INSTRUCTIONS FOR THE TASK:
From the listing below, extract every line in which the word "ticks" appears.

RECORDS PROVIDED:
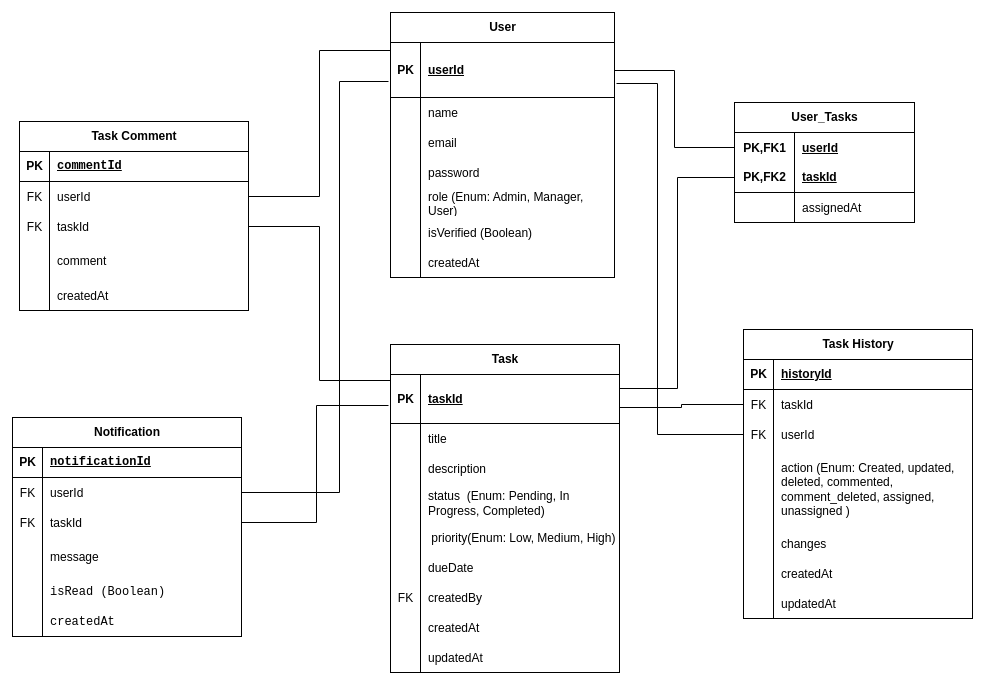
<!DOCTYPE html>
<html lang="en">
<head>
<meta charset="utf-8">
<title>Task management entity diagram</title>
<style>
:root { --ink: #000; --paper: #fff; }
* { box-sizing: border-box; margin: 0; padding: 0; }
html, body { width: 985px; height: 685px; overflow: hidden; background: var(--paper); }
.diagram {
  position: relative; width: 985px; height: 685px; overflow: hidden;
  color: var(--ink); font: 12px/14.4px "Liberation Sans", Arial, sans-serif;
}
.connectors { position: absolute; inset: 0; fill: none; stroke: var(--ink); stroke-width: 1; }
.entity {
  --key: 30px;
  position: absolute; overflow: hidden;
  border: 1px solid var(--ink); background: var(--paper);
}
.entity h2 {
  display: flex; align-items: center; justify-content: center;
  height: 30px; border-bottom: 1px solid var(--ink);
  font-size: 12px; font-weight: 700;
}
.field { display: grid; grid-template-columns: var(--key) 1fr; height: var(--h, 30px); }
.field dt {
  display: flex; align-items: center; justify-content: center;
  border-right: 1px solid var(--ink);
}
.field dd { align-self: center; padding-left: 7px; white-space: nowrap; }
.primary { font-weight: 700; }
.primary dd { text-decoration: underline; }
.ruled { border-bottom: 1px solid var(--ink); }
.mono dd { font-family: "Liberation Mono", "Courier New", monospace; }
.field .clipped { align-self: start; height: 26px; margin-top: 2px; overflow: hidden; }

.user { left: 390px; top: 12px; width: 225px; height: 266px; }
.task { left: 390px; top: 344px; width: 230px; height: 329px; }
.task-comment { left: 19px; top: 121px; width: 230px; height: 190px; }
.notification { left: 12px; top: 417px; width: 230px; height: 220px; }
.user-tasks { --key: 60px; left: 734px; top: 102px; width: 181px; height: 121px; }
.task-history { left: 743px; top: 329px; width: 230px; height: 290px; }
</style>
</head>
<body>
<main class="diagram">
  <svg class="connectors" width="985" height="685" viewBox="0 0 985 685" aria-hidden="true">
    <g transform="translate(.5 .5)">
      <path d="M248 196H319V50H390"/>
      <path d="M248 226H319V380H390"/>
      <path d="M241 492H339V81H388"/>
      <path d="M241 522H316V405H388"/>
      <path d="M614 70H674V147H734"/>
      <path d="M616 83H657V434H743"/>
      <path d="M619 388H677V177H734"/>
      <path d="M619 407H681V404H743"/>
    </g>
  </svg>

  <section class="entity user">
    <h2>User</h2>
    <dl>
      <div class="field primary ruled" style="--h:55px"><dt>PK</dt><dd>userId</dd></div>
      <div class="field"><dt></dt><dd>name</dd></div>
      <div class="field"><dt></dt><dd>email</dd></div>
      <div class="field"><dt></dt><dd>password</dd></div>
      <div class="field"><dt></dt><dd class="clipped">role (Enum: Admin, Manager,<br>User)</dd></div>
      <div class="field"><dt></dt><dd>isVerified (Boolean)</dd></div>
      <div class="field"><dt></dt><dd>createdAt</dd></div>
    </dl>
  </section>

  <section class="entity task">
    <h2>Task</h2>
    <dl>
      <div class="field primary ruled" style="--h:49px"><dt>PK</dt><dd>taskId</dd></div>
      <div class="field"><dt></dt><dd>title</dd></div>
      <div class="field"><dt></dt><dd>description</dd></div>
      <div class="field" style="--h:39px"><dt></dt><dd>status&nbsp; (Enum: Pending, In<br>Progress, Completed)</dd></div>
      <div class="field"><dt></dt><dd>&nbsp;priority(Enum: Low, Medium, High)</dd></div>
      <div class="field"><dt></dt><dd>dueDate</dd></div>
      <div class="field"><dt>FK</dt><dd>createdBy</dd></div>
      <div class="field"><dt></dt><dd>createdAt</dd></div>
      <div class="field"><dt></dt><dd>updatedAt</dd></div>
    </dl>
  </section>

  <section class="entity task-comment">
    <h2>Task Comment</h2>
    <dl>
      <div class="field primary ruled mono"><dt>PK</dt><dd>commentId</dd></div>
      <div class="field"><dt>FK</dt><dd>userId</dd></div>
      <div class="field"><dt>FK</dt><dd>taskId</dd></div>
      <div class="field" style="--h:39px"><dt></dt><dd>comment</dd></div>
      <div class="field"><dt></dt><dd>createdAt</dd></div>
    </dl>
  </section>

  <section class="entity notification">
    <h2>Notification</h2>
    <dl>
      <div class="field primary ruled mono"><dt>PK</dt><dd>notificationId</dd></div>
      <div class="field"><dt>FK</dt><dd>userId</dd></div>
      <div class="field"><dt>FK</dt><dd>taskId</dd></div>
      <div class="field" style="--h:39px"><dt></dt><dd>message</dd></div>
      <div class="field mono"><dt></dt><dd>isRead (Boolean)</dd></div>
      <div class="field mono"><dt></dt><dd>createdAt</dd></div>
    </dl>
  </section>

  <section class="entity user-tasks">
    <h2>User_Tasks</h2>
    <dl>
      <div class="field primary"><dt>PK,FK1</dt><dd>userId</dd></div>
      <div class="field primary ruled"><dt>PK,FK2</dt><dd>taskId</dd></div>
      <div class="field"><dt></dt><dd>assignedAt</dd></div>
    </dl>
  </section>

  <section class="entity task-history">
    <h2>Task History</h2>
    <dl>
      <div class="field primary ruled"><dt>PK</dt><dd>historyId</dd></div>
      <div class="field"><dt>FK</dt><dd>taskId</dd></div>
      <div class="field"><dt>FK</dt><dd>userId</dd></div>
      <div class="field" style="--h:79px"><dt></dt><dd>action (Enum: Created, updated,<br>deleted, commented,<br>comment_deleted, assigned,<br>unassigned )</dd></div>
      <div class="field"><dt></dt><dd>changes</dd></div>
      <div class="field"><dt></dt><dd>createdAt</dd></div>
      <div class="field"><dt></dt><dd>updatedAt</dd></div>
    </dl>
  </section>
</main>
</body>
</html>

* * *

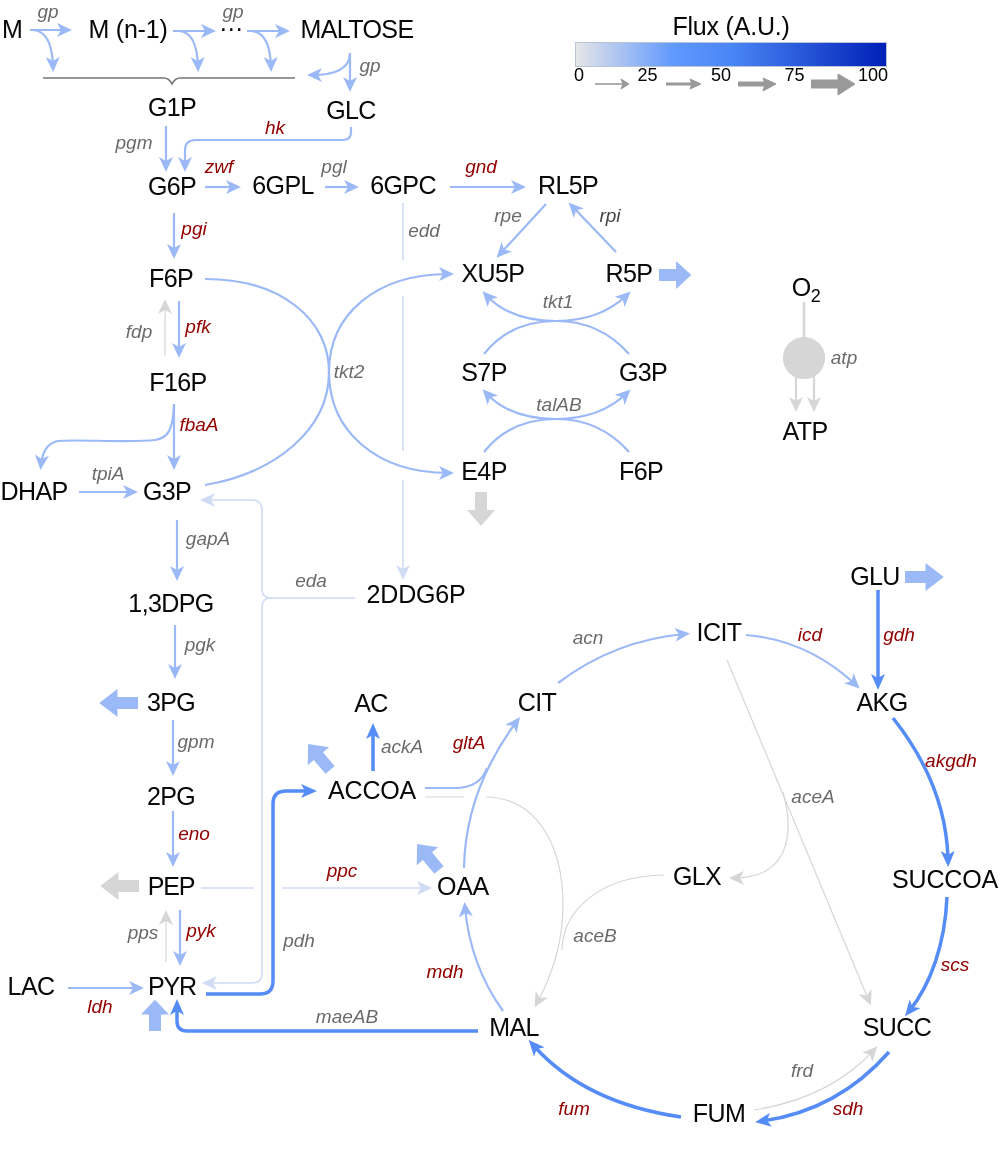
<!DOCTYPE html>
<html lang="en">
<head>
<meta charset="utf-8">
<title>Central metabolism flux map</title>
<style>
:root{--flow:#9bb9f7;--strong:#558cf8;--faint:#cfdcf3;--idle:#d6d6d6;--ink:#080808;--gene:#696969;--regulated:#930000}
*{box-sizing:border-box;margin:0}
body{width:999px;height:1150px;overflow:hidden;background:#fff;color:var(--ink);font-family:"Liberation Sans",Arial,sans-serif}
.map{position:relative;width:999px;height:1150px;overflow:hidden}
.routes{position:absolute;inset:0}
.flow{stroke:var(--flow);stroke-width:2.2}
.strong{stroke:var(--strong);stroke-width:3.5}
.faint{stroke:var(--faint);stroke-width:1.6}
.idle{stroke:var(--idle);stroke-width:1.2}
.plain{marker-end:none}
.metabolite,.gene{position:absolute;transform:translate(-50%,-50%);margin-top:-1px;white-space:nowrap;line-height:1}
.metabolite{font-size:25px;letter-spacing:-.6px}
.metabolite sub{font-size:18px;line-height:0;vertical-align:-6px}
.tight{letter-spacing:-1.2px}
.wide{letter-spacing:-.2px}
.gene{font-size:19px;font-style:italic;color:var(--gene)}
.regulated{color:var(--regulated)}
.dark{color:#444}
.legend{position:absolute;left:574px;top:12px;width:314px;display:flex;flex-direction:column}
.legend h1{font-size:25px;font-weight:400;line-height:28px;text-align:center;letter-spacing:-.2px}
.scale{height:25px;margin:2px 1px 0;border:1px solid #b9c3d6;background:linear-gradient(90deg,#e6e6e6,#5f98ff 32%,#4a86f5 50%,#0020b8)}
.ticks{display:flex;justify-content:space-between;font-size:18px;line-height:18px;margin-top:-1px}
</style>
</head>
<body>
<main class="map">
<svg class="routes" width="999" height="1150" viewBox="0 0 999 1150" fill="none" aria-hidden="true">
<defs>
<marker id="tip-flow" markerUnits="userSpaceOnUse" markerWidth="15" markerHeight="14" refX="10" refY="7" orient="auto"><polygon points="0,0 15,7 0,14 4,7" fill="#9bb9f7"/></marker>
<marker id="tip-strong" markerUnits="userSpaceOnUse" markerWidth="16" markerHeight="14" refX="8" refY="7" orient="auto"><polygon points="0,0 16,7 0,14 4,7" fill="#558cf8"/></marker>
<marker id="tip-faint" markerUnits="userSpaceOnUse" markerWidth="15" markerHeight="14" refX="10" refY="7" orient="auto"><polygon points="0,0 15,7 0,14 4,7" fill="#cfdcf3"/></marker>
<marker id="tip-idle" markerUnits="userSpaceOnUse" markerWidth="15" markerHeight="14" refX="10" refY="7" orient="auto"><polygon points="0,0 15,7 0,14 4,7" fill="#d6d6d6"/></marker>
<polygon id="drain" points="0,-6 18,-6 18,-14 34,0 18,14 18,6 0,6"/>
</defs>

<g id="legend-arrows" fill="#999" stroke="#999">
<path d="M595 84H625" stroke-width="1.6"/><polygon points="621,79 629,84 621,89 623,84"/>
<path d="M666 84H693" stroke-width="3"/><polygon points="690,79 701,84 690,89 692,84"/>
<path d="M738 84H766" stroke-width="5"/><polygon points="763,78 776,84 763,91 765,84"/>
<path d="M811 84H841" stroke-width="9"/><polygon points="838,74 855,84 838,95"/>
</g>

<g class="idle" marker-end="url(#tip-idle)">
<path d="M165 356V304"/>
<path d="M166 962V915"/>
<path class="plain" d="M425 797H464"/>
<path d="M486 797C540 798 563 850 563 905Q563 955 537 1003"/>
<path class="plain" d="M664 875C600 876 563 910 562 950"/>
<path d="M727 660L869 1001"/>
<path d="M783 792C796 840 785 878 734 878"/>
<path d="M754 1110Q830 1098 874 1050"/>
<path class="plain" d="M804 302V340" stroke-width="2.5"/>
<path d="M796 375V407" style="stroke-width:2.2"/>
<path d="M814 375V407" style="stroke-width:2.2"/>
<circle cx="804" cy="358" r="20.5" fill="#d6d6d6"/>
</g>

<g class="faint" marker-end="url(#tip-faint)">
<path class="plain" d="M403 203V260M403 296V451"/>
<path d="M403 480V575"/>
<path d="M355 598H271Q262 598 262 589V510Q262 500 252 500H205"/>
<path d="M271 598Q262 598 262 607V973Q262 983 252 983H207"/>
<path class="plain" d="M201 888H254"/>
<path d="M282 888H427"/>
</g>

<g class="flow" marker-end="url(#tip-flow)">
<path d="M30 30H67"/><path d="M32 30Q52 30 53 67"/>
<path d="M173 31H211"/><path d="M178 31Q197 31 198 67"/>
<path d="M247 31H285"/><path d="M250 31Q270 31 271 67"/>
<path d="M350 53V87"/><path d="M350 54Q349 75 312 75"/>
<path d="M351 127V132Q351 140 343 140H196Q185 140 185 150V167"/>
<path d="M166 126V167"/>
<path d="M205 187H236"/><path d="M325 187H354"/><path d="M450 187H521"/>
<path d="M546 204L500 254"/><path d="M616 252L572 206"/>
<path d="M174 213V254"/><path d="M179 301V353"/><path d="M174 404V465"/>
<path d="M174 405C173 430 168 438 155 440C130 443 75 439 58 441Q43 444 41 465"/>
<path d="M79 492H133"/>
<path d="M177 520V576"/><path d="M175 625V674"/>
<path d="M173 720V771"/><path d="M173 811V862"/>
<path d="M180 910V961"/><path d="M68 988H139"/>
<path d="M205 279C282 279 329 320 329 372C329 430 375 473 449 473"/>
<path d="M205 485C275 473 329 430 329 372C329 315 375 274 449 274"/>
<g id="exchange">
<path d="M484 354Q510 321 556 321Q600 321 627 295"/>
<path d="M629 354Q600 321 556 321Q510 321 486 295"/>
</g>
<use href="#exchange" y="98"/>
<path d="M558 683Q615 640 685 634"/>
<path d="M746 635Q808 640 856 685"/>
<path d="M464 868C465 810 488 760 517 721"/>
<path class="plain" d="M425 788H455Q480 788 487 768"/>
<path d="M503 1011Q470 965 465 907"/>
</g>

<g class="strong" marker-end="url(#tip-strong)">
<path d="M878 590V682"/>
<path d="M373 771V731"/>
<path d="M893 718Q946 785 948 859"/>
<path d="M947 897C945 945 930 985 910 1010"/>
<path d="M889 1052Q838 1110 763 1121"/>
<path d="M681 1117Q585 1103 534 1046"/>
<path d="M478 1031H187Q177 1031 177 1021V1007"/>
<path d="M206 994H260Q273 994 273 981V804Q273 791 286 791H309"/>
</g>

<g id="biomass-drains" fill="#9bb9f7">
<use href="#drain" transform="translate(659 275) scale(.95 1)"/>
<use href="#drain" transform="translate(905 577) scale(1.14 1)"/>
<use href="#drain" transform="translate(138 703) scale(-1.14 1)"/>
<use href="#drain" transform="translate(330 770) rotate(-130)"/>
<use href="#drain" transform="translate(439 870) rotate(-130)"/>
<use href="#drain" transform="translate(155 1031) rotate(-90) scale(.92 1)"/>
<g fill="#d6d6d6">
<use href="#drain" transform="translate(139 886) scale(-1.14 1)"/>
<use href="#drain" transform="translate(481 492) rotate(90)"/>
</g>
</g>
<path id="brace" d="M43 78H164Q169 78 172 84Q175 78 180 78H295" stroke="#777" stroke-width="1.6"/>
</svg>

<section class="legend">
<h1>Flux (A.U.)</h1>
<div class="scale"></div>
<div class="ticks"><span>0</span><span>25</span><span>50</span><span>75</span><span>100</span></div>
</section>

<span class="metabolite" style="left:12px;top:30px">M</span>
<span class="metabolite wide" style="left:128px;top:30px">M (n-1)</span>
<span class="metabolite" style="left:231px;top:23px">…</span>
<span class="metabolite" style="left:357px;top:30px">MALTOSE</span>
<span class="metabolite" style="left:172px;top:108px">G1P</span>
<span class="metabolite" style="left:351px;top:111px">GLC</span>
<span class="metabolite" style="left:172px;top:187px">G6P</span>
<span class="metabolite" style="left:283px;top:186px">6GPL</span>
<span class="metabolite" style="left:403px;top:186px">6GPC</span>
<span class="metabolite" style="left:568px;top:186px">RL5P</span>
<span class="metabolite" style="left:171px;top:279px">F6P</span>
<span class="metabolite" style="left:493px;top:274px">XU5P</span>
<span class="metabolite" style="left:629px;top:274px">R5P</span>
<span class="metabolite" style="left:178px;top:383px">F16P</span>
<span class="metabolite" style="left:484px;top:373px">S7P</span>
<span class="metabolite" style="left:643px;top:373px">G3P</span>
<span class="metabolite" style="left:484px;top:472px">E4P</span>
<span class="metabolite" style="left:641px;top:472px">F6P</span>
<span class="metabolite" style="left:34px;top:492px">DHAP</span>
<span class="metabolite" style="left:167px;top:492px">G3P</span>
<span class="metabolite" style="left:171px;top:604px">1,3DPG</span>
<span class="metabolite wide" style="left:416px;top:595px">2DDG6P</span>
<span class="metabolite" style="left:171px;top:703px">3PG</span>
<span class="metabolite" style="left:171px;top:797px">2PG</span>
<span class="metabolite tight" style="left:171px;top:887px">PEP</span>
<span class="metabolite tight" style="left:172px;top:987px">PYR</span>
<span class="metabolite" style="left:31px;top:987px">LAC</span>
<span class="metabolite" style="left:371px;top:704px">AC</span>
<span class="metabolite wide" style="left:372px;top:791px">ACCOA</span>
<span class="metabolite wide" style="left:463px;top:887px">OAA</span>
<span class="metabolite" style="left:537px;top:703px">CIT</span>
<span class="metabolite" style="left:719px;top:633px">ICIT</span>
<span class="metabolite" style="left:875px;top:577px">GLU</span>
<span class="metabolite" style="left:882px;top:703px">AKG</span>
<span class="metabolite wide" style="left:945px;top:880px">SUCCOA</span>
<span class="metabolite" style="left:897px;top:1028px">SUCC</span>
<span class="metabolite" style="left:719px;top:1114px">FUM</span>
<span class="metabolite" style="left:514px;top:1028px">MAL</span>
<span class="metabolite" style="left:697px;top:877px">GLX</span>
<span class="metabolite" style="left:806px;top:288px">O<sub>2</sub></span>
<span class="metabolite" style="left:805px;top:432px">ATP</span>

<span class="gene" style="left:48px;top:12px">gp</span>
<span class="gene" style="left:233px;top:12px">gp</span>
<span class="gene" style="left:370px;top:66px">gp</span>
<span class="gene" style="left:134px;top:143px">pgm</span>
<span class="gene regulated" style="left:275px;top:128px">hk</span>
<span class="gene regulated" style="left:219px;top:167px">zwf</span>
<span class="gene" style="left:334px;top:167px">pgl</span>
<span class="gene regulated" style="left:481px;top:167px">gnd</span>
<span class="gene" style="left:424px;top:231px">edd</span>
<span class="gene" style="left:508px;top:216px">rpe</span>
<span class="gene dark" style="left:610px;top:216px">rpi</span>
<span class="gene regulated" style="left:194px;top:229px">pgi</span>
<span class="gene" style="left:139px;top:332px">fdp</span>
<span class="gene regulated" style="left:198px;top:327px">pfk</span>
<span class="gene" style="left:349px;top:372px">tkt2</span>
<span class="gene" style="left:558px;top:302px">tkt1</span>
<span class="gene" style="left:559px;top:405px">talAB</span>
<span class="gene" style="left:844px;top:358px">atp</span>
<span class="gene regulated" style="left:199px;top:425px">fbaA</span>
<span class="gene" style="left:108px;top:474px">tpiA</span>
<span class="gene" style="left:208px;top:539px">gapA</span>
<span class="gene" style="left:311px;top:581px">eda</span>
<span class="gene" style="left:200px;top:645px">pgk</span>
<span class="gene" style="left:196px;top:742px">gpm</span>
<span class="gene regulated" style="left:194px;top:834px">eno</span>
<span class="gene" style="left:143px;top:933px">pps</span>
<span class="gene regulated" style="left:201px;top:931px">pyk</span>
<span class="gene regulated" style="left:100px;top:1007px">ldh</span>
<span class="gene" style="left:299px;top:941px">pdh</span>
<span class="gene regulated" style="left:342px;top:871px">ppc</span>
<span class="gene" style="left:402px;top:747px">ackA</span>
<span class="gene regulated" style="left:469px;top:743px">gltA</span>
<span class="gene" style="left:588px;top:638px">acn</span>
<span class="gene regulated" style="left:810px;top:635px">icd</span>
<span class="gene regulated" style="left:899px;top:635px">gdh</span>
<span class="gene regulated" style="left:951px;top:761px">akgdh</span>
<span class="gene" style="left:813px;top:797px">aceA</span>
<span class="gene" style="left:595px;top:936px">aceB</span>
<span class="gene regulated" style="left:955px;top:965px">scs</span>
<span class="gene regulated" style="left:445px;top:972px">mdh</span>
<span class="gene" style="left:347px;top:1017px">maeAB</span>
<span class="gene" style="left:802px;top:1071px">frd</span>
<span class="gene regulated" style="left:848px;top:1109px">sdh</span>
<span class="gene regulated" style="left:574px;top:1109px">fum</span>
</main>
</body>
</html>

SOLUTION FOR THIS TASK:
.ticks{display:flex;justify-content:space-between;font-size:18px;line-height:18px;margin-top:-1px}
<div class="ticks"><span>0</span><span>25</span><span>50</span><span>75</span><span>100</span></div>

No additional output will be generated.